The specific standard RNG is a multiplicative linear congruential generator with a = 16807 and m = 2147483647.

T1a: if the RNG is a multiplicative linear congruential generator (MLCG), it should have full period (m - 1); else it should have a period at least as long as the "equivalent" MLCG, is a sense to be made clear later.

In a recent study L'Ecuyer presented an efficient way of combining Multiplicative Linear Congruential Generators. I would like to make a few comments and corrections on this article.

For reasons discussed later, this minimal standard is a multiplicative linear congruential generator with multiplier 16807 and prime modulus 2.sup.31 - 1.

A random number generator based on this algorithm is known formally as a prime modulus multiplicative linear congruential generator (PMMLCG).

In general, any multiplicative linear congruential generator with modulus m = 2.sup.b is flawed in the sense that it can not have a full period; instead the maximum possible period is only 2.sup.b-2 = m/4.

The result of this emphasis on speed was a generation of computationally efficient but highly non-portable and statistically flawed multiplicative linear congruential generators, the most notorious being the now infamous IBM SYSTEM/360 product RANDU.

One usually chooses c = 0, in which case the generator is called

multiplicative linear congruential generator (MLCG) and its state space is S = [1, 2, .

With the example of the Bernoulli shift, we observe that prime modulus

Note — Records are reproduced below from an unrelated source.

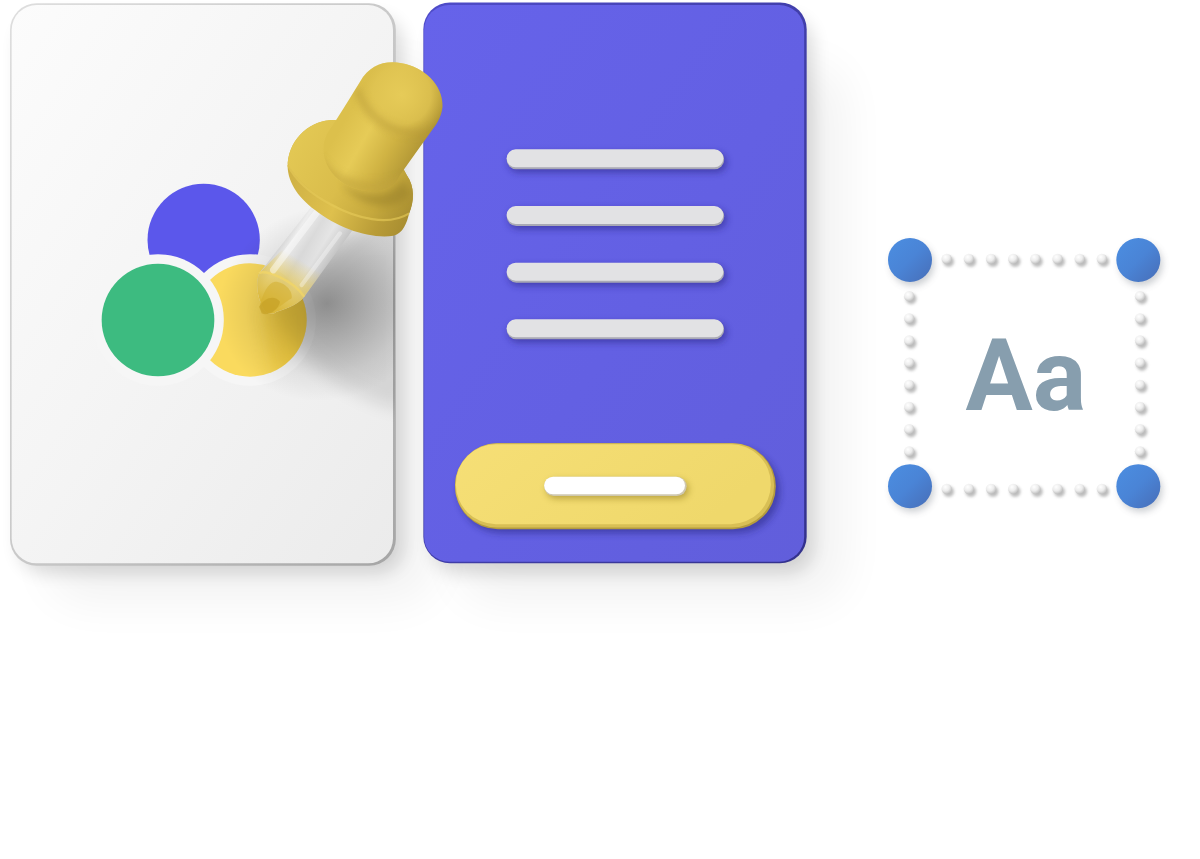
<!DOCTYPE html>
<html lang="en">
<head>
<meta charset="utf-8">
<title>Colour and type styling</title>
<link rel="stylesheet" href="https://fonts.googleapis.com/css2?family=Roboto:wght@700&amp;display=swap">
<style>
:root{
  --page:#ffffff;
  --indigo:#5b57eb;
  --green:#3dbb80;
  --yellow:#fada5e;
  --bar:#e2e2e4;
  --slate:#879eae;
  --handle:#4a84d6;
}
html,body{margin:0;background:var(--page);overflow:hidden}
.board{display:block;width:1200px;height:859px}
.swatch-indigo{fill:var(--indigo)}
.swatch-green{fill:var(--green)}
.swatch-yellow{fill:var(--yellow)}
.swatch-gap{fill:#f6f6f6}
.text-bar{fill:var(--bar)}
.sample{font:700 60px Roboto,Arial,sans-serif;fill:var(--slate);text-anchor:middle}
</style>
</head>
<body>
<svg class="board" viewBox="0 0 720 515.4" role="img" aria-label="Colour picker card, styled card and text selection box">
  <defs>
    <linearGradient id="paper" x1="0" y1="0" x2="1" y2="1">
      <stop offset="0" stop-color="#fcfcfc"/><stop offset=".5" stop-color="#f4f4f4"/><stop offset="1" stop-color="#ebebeb"/>
    </linearGradient>
    <linearGradient id="paper-edge" x1="0" y1="0" x2="1" y2="1">
      <stop offset="0" stop-color="#dedede"/><stop offset=".5" stop-color="#c9c9c9"/><stop offset="1" stop-color="#a5a5a5"/>
    </linearGradient>
    <linearGradient id="indigo-face" x1="0" y1="0" x2="1" y2="1">
      <stop offset="0" stop-color="#6663ea"/><stop offset=".55" stop-color="#6360e3"/><stop offset="1" stop-color="#615edb"/>
    </linearGradient>
    <linearGradient id="indigo-edge" x1="0" y1="0" x2="1" y2="1">
      <stop offset="0" stop-color="#4f4cc9"/><stop offset="1" stop-color="#33318c"/>
    </linearGradient>
    <linearGradient id="button-face" x1="0" y1="0" x2="1" y2=".3">
      <stop offset="0" stop-color="#f6df76"/><stop offset="1" stop-color="#efd86b"/>
    </linearGradient>
    <linearGradient id="handle-face" x1=".1" y1=".1" x2=".9" y2=".9">
      <stop offset="0" stop-color="#4b8cdf"/><stop offset=".5" stop-color="#4a84d6"/><stop offset="1" stop-color="#4872bd"/>
    </linearGradient>
    <radialGradient id="bead-face" cx=".38" cy=".32" r=".7">
      <stop offset="0" stop-color="#fff"/><stop offset=".55" stop-color="#ececec"/><stop offset="1" stop-color="#bdbdbd"/>
    </radialGradient>
    <linearGradient id="bulb-face" gradientUnits="userSpaceOnUse" x1="209" y1="68" x2="255" y2="94">
      <stop offset="0" stop-color="#dcc04c"/><stop offset=".3" stop-color="#e6cb57"/><stop offset=".6" stop-color="#d0b343"/><stop offset="1" stop-color="#a98f31"/>
    </linearGradient>
    <radialGradient id="bulb-tip" gradientUnits="userSpaceOnUse" cx="241" cy="57" r="27">
      <stop offset="0" stop-color="#e6cb58"/><stop offset=".65" stop-color="#dfc351" stop-opacity=".8"/><stop offset="1" stop-color="#d2b546" stop-opacity="0"/>
    </radialGradient>
    <linearGradient id="collar-face" gradientUnits="userSpaceOnUse" x1="176" y1="84" x2="247" y2="128">
      <stop offset="0" stop-color="#e3c854"/><stop offset=".45" stop-color="#dabd4b"/><stop offset=".75" stop-color="#c6a93d"/><stop offset="1" stop-color="#a88e31"/>
    </linearGradient>
    <linearGradient id="collar-rim" gradientUnits="userSpaceOnUse" x1="174" y1="104" x2="248" y2="136">
      <stop offset="0" stop-color="#cfb145"/><stop offset=".4" stop-color="#dec04d"/><stop offset=".75" stop-color="#b99c37"/><stop offset="1" stop-color="#a48a2f"/>
    </linearGradient>
    <linearGradient id="glass" gradientUnits="userSpaceOnUse" x1="170" y1="143" x2="199" y2="161">
      <stop offset="0" stop-color="#cfcfcf"/><stop offset=".15" stop-color="#ededed"/><stop offset=".42" stop-color="#d9d9d9"/><stop offset=".65" stop-color="#e6e6e6"/><stop offset="1" stop-color="#bdbdbd"/>
    </linearGradient>
    <linearGradient id="drop-fade" gradientUnits="userSpaceOnUse" x1="177" y1="154" x2="160" y2="182">
      <stop offset="0" stop-color="#e8c94f" stop-opacity="0"/><stop offset=".4" stop-color="#e6c850" stop-opacity=".6"/><stop offset="1" stop-color="#dab83c"/>
    </linearGradient>
    <radialGradient id="cast" gradientUnits="userSpaceOnUse" cx="0" cy="0" r="1" gradientTransform="translate(196 182) rotate(-18) scale(66 58)">
      <stop offset="0" stop-color="#000" stop-opacity=".34"/><stop offset=".4" stop-color="#000" stop-opacity=".19"/><stop offset=".75" stop-color="#000" stop-opacity=".06"/><stop offset="1" stop-color="#000" stop-opacity="0"/>
    </radialGradient>
    <filter id="blur-wide" x="-30%" y="-30%" width="160%" height="160%"><feGaussianBlur stdDeviation="14"/></filter>
    <filter id="blur-mid" x="-30%" y="-30%" width="160%" height="160%"><feGaussianBlur stdDeviation="5"/></filter>
    <filter id="blur-soft" x="-40%" y="-100%" width="180%" height="300%"><feGaussianBlur stdDeviation="2.2"/></filter>
    <clipPath id="paper-clip"><rect x="6" y="2" width="231" height="337" rx="16"/></clipPath>
    <clipPath id="yellow-clip"><circle cx="150" cy="192" r="34"/></clipPath>
    <clipPath id="bulb-clip"><use href="#bulb-shape"/></clipPath>
    <path id="bulb-shape" d="M199 76Q205 67 216 49C222 39 231 36 241 38C254 40 266 51 265.500 64C265 69 263 73 260 77L240 105C235 117 217 117 206 110C194 102 190 87 199 76Z"/>
    <g id="text-line">
      <rect x="305" y="91.500" width="131" height="12" rx="6" fill="#221f78" opacity=".5" filter="url(#blur-soft)"/>
      <rect x="304" y="90" width="130.500" height="11.600" rx="5.800" fill="#a9a9b5"/>
      <rect class="text-bar" x="304" y="89.600" width="130" height="10.800" rx="5.400"/>
    </g>
    <g id="bead">
      <circle cx="1.200" cy="1.600" r="3.200" fill="#777" opacity=".5" filter="url(#blur-bead)"/>
      <circle r="3.100" fill="url(#bead-face)"/>
    </g>
    <filter id="blur-bead" x="-60%" y="-60%" width="220%" height="220%"><feGaussianBlur stdDeviation="1.100"/></filter>
    <g id="bead-row">
      <use href="#bead"/><use href="#bead" x="13.300"/><use href="#bead" x="26.600"/><use href="#bead" x="39.900"/>
      <use href="#bead" x="53.200"/><use href="#bead" x="66.500"/><use href="#bead" x="79.800"/><use href="#bead" x="93.100"/>
    </g>
    <g id="bead-column">
      <use href="#bead"/><use href="#bead" y="13.300"/><use href="#bead" y="26.600"/><use href="#bead" y="39.900"/>
      <use href="#bead" y="53.200"/><use href="#bead" y="66.500"/><use href="#bead" y="79.800"/><use href="#bead" y="93.100"/>
    </g>
    <g id="handle">
      <circle cx="1.500" cy="2.500" r="13" fill="#5c6470" opacity=".3" filter="url(#blur-soft)"/>
      <circle r="13.200" fill="url(#handle-face)"/>
    </g>
  </defs>

  <g id="card-shadows">
    <rect x="30" y="40" width="230" height="320" rx="20" fill="#000" opacity=".05" filter="url(#blur-wide)"/>
    <rect x="276" y="40" width="230" height="320" rx="20" fill="#000" opacity=".05" filter="url(#blur-wide)"/>
    <rect x="11" y="10" width="231" height="334" rx="16" fill="#000" opacity=".13" filter="url(#blur-mid)"/>
    <rect x="259" y="10" width="229" height="334" rx="16" fill="#000" opacity=".13" filter="url(#blur-mid)"/>
  </g>

  <g id="palette-card">
    <rect x="6" y="2" width="231.500" height="337.500" rx="16" fill="url(#paper-edge)"/>
    <rect x="7" y="3" width="228.800" height="335" rx="15" fill="url(#paper)"/>
    <g id="swatches">
      <circle class="swatch-indigo" cx="122.200" cy="144" r="33.700"/>
      <circle class="swatch-gap" cx="150" cy="192" r="39.500"/>
      <circle class="swatch-yellow" cx="150" cy="192" r="34"/>
      <circle class="swatch-gap" cx="94.800" cy="192" r="39.500"/>
      <circle class="swatch-green" cx="94.800" cy="192" r="33.800"/>
    </g>
    <g id="dropper-shadow" clip-path="url(#paper-clip)">
      <path d="M162 184C180 170 204 142 244 118V246C214 242 178 218 162 184Z" fill="#000" opacity=".1" filter="url(#blur-mid)"/>
      <rect x="120" y="110" width="118" height="150" fill="url(#cast)"/>
      <path clip-path="url(#yellow-clip)" d="M158 186L190 166V226H164Z" fill="#d9ae16" opacity=".35" filter="url(#blur-mid)"/>
    </g>
  </g>

  <g id="content-card">
    <rect x="254" y="1.500" width="230" height="336.500" rx="16" fill="url(#indigo-edge)"/>
    <rect x="254.500" y="3" width="228" height="334" rx="15" fill="url(#indigo-face)"/>
    <use href="#text-line"/>
    <use href="#text-line" y="34"/>
    <use href="#text-line" y="68"/>
    <use href="#text-line" y="102"/>
    <g id="button">
      <rect x="275" y="269" width="193" height="51" rx="25.500" fill="#1f1c70" opacity=".45" filter="url(#blur-soft)"/>
      <rect x="273" y="266" width="192.500" height="51.500" rx="25.700" fill="#b59c3e"/>
      <rect x="273" y="266" width="191.500" height="50.500" rx="25.200" fill="#d8bf55"/>
      <rect x="273.500" y="266.500" width="189" height="48" rx="24" fill="url(#button-face)"/>
      <rect x="328" y="288" width="85" height="11" rx="5.500" fill="#7d6714" opacity=".5" filter="url(#blur-soft)"/>
      <rect x="326.500" y="286" width="85.500" height="11.600" rx="5.800" fill="#cfc8b0"/>
      <rect x="326.500" y="286" width="84.500" height="10.600" rx="5.300" fill="#fff"/>
    </g>
  </g>

  <g id="dropper">
    <g id="dropper-glass">
      <path d="M190 120L155.500 164C153.500 169 154 177 157 183C158.500 187.500 162 190 166 187C172 185.500 181 182 184 176L213 136Z" fill="url(#glass)" opacity=".86"/>
      <path d="M172 147L155.500 164C153.500 169 154 177 157 183C158.500 187.500 162 190 166 187C172 185.500 181 182 184 176L198 157Z" fill="url(#drop-fade)"/>
      <path d="M155.500 164C158 161 176 168 182.500 178" fill="none" stroke="#f1d667" stroke-width="1.500" opacity=".75"/>
      <path d="M156 182C158 177 160 170 165 169C171 169 176 175 175 179C170 182 163 188 160 188C157 188 156 185 156 182Z" fill="#d3ae2f" opacity=".55"/>
      <path d="M155.500 184C159 178 165 177 168 181C167 186 161 190 157 188Z" fill="#c6a126" opacity=".7"/>
      <path d="M192 125L164 162" stroke="#fff" stroke-width="4" opacity=".45" stroke-linecap="round"/>
      <path d="M204 140L181 171" stroke="#fff" stroke-width="2.500" opacity=".35" stroke-linecap="round"/>
    </g>
    <g id="dropper-cap">
      <path d="M200 72C187 72 174 82 172.600 98C172 108 178 118 189 126C203 137 222 143.500 236 141.500C242 140 244 134 245.500 128C248.500 121 249 112 244 105C238 92 216 72 200 72Z" fill="url(#collar-rim)"/>
      <path d="M200 72C187 72 174 82 172.600 98C177 107 186 115 199 122C214 131 234 136 245.500 128C248.500 121 249 112 244 105C238 92 216 72 200 72Z" fill="url(#collar-face)"/>
      <path d="M172.700 99C177 108 186 116 199 123C214 131 233 136 245.500 128" fill="none" stroke="#e5ca58" stroke-width="1.300" opacity=".65"/>
      <path d="M204 109C216 120 235 119 242 108L246 116C238 129 214 124 204 109Z" fill="#927a27" opacity=".45" filter="url(#blur-soft)"/>
      <use href="#bulb-shape" fill="url(#bulb-face)"/>
      <g clip-path="url(#bulb-clip)">
        <circle cx="241" cy="57" r="27" fill="url(#bulb-tip)"/>
        <path d="M214 53C219 69 235 83 257 79" fill="none" stroke="#b79a38" stroke-width="4" opacity=".5" filter="url(#blur-soft)"/>
        <path d="M190 96C199 110 221 118 244 108" fill="none" stroke="#c2a53e" stroke-width="7" opacity=".6" filter="url(#blur-soft)"/>
      </g>
    </g>
  </g>

  <g id="text-selection">
    <use href="#bead-row" x="568" y="155.300"/>
    <use href="#bead-row" x="568" y="293.300"/>
    <use href="#bead-column" x="545.500" y="177.700"/>
    <use href="#bead-column" x="684" y="177.700"/>
    <use href="#handle" x="546" y="156"/>
    <use href="#handle" x="683" y="156"/>
    <use href="#handle" x="546" y="291.700"/>
    <use href="#handle" x="683" y="291.700"/>
    <text class="sample" x="615.500" y="246">Aa</text>
  </g>
</svg>
</body>
</html>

multiplicative linear congruential generators are implementations of deterministic chaotic processes.